## [DATA RECORDS]
━━━━━━━━━━━━━━━━━━━━━━━━━━━━━━
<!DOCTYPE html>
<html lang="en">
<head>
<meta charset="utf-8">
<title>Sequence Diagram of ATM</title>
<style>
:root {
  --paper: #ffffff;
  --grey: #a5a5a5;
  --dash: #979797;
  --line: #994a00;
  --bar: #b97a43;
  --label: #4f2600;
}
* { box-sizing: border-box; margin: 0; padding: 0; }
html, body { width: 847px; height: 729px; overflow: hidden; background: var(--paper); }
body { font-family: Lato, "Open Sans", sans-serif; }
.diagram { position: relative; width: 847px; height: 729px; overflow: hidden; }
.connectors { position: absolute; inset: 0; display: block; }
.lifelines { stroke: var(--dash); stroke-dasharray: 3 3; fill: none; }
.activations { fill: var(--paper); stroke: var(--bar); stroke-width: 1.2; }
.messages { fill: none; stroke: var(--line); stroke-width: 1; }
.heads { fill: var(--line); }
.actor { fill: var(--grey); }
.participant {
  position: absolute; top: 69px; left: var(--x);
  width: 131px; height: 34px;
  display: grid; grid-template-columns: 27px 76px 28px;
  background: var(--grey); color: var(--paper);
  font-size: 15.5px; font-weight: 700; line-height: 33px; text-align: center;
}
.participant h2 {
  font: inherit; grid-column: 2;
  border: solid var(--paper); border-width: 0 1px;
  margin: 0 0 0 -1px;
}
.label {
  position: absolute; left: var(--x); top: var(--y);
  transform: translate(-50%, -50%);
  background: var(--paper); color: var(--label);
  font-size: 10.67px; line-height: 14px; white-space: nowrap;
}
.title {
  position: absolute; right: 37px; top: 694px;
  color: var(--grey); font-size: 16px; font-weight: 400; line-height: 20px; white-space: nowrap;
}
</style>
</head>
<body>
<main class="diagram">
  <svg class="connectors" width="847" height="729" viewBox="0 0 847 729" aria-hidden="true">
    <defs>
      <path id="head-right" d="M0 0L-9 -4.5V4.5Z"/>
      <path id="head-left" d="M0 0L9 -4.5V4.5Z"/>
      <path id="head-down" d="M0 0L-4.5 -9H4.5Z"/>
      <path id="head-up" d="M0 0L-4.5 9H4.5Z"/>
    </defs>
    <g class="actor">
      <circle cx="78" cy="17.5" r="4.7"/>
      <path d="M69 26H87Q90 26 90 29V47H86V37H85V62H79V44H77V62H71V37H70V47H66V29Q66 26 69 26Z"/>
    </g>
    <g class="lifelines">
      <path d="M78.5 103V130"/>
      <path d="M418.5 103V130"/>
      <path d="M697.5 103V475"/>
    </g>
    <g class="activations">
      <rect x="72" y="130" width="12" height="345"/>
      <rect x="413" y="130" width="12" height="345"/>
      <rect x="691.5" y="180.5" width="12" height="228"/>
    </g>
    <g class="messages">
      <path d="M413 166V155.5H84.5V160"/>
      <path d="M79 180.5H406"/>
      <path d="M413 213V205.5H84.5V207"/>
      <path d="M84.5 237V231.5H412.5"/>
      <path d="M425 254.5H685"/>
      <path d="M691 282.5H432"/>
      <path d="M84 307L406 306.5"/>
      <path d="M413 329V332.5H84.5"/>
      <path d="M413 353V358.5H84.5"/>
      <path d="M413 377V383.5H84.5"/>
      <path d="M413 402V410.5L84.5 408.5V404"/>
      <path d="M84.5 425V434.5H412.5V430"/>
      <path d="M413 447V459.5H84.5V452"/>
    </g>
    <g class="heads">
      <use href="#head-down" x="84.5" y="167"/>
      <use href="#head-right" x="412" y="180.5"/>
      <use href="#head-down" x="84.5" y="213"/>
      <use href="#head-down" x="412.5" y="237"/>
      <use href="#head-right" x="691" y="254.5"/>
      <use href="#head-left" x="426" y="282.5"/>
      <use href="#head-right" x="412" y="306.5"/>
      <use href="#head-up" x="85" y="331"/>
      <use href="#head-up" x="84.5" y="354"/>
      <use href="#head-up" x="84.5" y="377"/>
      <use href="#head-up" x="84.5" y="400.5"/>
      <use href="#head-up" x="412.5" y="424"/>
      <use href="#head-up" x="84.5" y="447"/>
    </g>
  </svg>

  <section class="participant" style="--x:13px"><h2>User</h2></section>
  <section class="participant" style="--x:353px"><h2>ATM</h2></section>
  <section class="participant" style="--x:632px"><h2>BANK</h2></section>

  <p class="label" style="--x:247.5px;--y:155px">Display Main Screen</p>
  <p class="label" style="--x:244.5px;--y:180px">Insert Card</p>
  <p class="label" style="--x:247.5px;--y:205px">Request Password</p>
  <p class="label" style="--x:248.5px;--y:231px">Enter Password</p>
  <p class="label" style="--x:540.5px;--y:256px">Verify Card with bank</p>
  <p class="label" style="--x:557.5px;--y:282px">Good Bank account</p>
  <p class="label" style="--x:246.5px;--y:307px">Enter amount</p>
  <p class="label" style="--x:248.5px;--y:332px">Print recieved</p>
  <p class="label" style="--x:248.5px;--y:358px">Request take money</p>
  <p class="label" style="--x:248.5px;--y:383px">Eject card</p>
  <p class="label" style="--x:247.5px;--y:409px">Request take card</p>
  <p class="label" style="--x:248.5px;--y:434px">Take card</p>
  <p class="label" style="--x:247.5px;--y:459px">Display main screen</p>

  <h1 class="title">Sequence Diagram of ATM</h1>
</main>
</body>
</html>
━━━━━━━━━━━━━━━━━━━━━━━━━━━━━━
## [ACTIVITY]
Please retype the data, matching it exactly.

## [TASK OUTPUT]
<!DOCTYPE html>
<html lang="en">
<head>
<meta charset="utf-8">
<title>Sequence Diagram of ATM</title>
<style>
:root {
  --paper: #ffffff;
  --grey: #a5a5a5;
  --dash: #979797;
  --line: #994a00;
  --bar: #b97a43;
  --label: #4f2600;
}
* { box-sizing: border-box; margin: 0; padding: 0; }
html, body { width: 847px; height: 729px; overflow: hidden; background: var(--paper); }
body { font-family: Lato, "Open Sans", sans-serif; }
.diagram { position: relative; width: 847px; height: 729px; overflow: hidden; }
.connectors { position: absolute; inset: 0; display: block; }
.lifelines { stroke: var(--dash); stroke-dasharray: 3 3; fill: none; }
.activations { fill: var(--paper); stroke: var(--bar); stroke-width: 1.2; }
.messages { fill: none; stroke: var(--line); stroke-width: 1; }
.heads { fill: var(--line); }
.actor { fill: var(--grey); }
.participant {
  position: absolute; top: 69px; left: var(--x);
  width: 131px; height: 34px;
  display: grid; grid-template-columns: 27px 76px 28px;
  background: var(--grey); color: var(--paper);
  font-size: 15.5px; font-weight: 700; line-height: 33px; text-align: center;
}
.participant h2 {
  font: inherit; grid-column: 2;
  border: solid var(--paper); border-width: 0 1px;
  margin: 0 0 0 -1px;
}
.label {
  position: absolute; left: var(--x); top: var(--y);
  transform: translate(-50%, -50%);
  background: var(--paper); color: var(--label);
  font-size: 10.67px; line-height: 14px; white-space: nowrap;
}
.title {
  position: absolute; right: 37px; top: 694px;
  color: var(--grey); font-size: 16px; font-weight: 400; line-height: 20px; white-space: nowrap;
}
</style>
</head>
<body>
<main class="diagram">
  <svg class="connectors" width="847" height="729" viewBox="0 0 847 729" aria-hidden="true">
    <defs>
      <path id="head-right" d="M0 0L-9 -4.5V4.5Z"/>
      <path id="head-left" d="M0 0L9 -4.5V4.5Z"/>
      <path id="head-down" d="M0 0L-4.5 -9H4.5Z"/>
      <path id="head-up" d="M0 0L-4.5 9H4.5Z"/>
    </defs>
    <g class="actor">
      <circle cx="78" cy="17.5" r="4.7"/>
      <path d="M69 26H87Q90 26 90 29V47H86V37H85V62H79V44H77V62H71V37H70V47H66V29Q66 26 69 26Z"/>
    </g>
    <g class="lifelines">
      <path d="M78.5 103V130"/>
      <path d="M418.5 103V130"/>
      <path d="M697.5 103V475"/>
    </g>
    <g class="activations">
      <rect x="72" y="130" width="12" height="345"/>
      <rect x="413" y="130" width="12" height="345"/>
      <rect x="691.5" y="180.5" width="12" height="228"/>
    </g>
    <g class="messages">
      <path d="M413 166V155.5H84.5V160"/>
      <path d="M79 180.5H406"/>
      <path d="M413 213V205.5H84.5V207"/>
      <path d="M84.5 237V231.5H412.5"/>
      <path d="M425 254.5H685"/>
      <path d="M691 282.5H432"/>
      <path d="M84 307L406 306.5"/>
      <path d="M413 329V332.5H84.5"/>
      <path d="M413 353V358.5H84.5"/>
      <path d="M413 377V383.5H84.5"/>
      <path d="M413 402V410.5L84.5 408.5V404"/>
      <path d="M84.5 425V434.5H412.5V430"/>
      <path d="M413 447V459.5H84.5V452"/>
    </g>
    <g class="heads">
      <use href="#head-down" x="84.5" y="167"/>
      <use href="#head-right" x="412" y="180.5"/>
      <use href="#head-down" x="84.5" y="213"/>
      <use href="#head-down" x="412.5" y="237"/>
      <use href="#head-right" x="691" y="254.5"/>
      <use href="#head-left" x="426" y="282.5"/>
      <use href="#head-right" x="412" y="306.5"/>
      <use href="#head-up" x="85" y="331"/>
      <use href="#head-up" x="84.5" y="354"/>
      <use href="#head-up" x="84.5" y="377"/>
      <use href="#head-up" x="84.5" y="400.5"/>
      <use href="#head-up" x="412.5" y="424"/>
      <use href="#head-up" x="84.5" y="447"/>
    </g>
  </svg>

  <section class="participant" style="--x:13px"><h2>User</h2></section>
  <section class="participant" style="--x:353px"><h2>ATM</h2></section>
  <section class="participant" style="--x:632px"><h2>BANK</h2></section>

  <p class="label" style="--x:247.5px;--y:155px">Display Main Screen</p>
  <p class="label" style="--x:244.5px;--y:180px">Insert Card</p>
  <p class="label" style="--x:247.5px;--y:205px">Request Password</p>
  <p class="label" style="--x:248.5px;--y:231px">Enter Password</p>
  <p class="label" style="--x:540.5px;--y:256px">Verify Card with bank</p>
  <p class="label" style="--x:557.5px;--y:282px">Good Bank account</p>
  <p class="label" style="--x:246.5px;--y:307px">Enter amount</p>
  <p class="label" style="--x:248.5px;--y:332px">Print recieved</p>
  <p class="label" style="--x:248.5px;--y:358px">Request take money</p>
  <p class="label" style="--x:248.5px;--y:383px">Eject card</p>
  <p class="label" style="--x:247.5px;--y:409px">Request take card</p>
  <p class="label" style="--x:248.5px;--y:434px">Take card</p>
  <p class="label" style="--x:247.5px;--y:459px">Display main screen</p>

  <h1 class="title">Sequence Diagram of ATM</h1>
</main>
</body>
</html>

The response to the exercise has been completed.